Every line of the records that holds the word "shrink" should be copied out.

───── Data shown ─────

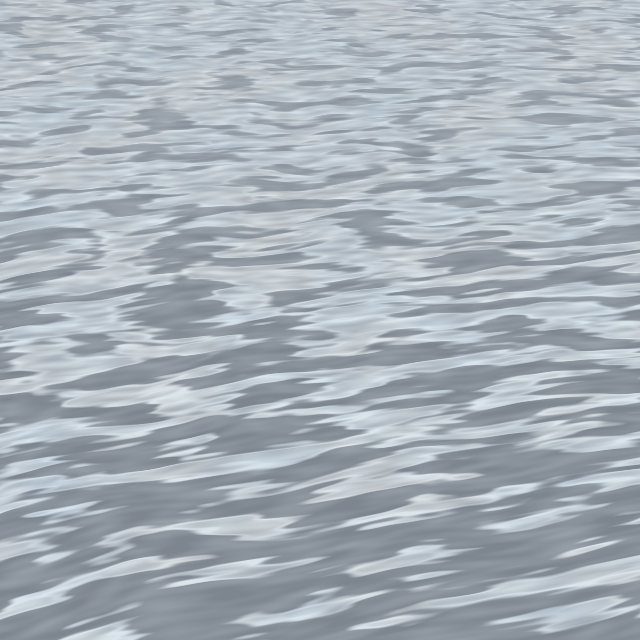
Reproduce this texture procedurally as a WebGL 1 fragment shader.

```glsl
precision highp float;
// Overcast lake surface: pale sky reflections and slate ripples receding upward.

uniform vec2 u_resolution;

#define FAR_SCALE 0.27               // ripple size at the top, relative to the bottom
#define RIPPLE_FREQ vec2(4.0, 28.0)  // ripples across and along the view at the bottom
#define TILT 0.21                    // rise of the near crests to the right
#define WARP 0.55                    // waviness of the crests
#define NEAR_LEVEL 0.19              // higher level gives more slate, near
#define FAR_LEVEL -0.25              // and far
#define EDGE 0.10                    // half width of the reflection edges
#define SLATE vec3(0.49, 0.52, 0.56)
#define GLINT vec3(0.83, 0.87, 0.895)

vec2 gradientAt(vec2 cell) {
  float h = fract(sin(dot(cell, vec2(127.1, 311.7))) * 43758.55);
  float angle = 6.28318 * h;
  return vec2(cos(angle), sin(angle));
}

// Gradient noise, roughly -0.7 to 0.7
float noise(vec2 p) {
  vec2 i = floor(p);
  vec2 f = p - i;
  vec2 w = f * f * f * (f * (f * 6.0 - 15.0) + 10.0);
  vec2 e = vec2(1.0, 0.0);
  float a = dot(gradientAt(i), f);
  float b = dot(gradientAt(i + e.xy), f - e.xy);
  float c = dot(gradientAt(i + e.yx), f - e.yx);
  float d = dot(gradientAt(i + e.xx), f - e.xx);
  return mix(mix(a, b, w.x), mix(c, d, w.x), w.y);
}

// Three octaves of ripples; the finer ones fade as gain drops with distance
float ripples(vec2 p, float gain) {
  float sum = 0.0;
  float amplitude = 1.0;
  for (int i = 0; i < 3; i++) {
    sum += amplitude * noise(p);
    p = p * vec2(1.8, 1.95) + vec2(17.3, 9.1);
    amplitude *= gain;
  }
  return sum;
}

// Water plane: u across, v into the distance, with constant ripple proportions
vec2 waterPlane(vec2 uv) {
  float y = uv.y - TILT * (uv.x - 0.5) * (1.0 - uv.y);
  float shrink = 1.0 - FAR_SCALE;
  float size = max(1.0 - shrink * y, 0.05);
  return vec2((uv.x - 0.5) / size, -log(size) / shrink);
}

void main() {
  vec2 uv = gl_FragCoord.xy / u_resolution;
  float far = smoothstep(0.35, 1.0, uv.y);
  vec2 p = waterPlane(uv) * RIPPLE_FREQ + vec2(40.0, 20.0);

  // Bend the crests so they meet and taper
  p.y += WARP * noise(p * vec2(0.8, 0.2) + 5.7);
  p.x += 0.5 * WARP * noise(p * vec2(0.6, 0.5) + 31.2);

  // Height above the level at which the sky is mirrored
  float level = mix(NEAR_LEVEL, FAR_LEVEL, uv.y);
  level += 0.08 * noise(uv * vec2(3.0, 5.0) + 8.0);
  float height = ripples(p, mix(0.62, 0.5, far)) - level;
  float edge = EDGE * (1.0 + 0.6 * far);
  float sky = smoothstep(-edge, edge, height);

  // Tones inside the slate troughs and the reflections
  float streaks = noise(p * vec2(1.7, 2.2) + 63.0);
  float flecks = noise(p * vec2(3.4, 3.3) + 27.0) * (1.0 - 0.4 * far);
  float mottle = noise(p * vec2(2.3, 1.3) + 91.0);
  float trough = mix(0.11, 0.32, far) + 0.18 * mottle + 0.14 * streaks + 0.16 * flecks;
  float mirror = mix(0.74, 0.71, far) + 0.38 * streaks + 0.32 * flecks;

  // Bright rims just inside the reflections
  float rim = (height - 0.16) / 0.09;
  mirror += 0.17 * exp(-rim * rim) * (1.0 - 0.6 * far);
  float tone = clamp(mix(trough, mirror, sky), 0.0, 1.08);
  vec3 color = mix(SLATE, GLINT, tone);

  // Faint cool and cream patches in the reflections
  float warmth = noise(uv * vec2(6.0, 11.0) + 3.0) + 0.5 * mottle;
  color += sky * warmth * vec3(0.025, 0.004, -0.016);
  gl_FragColor = vec4(color, 1.0);
}
```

─────

Exercise answer:
  float shrink = 1.0 - FAR_SCALE;
  float size = max(1.0 - shrink * y, 0.05);
  return vec2((uv.x - 0.5) / size, -log(size) / shrink);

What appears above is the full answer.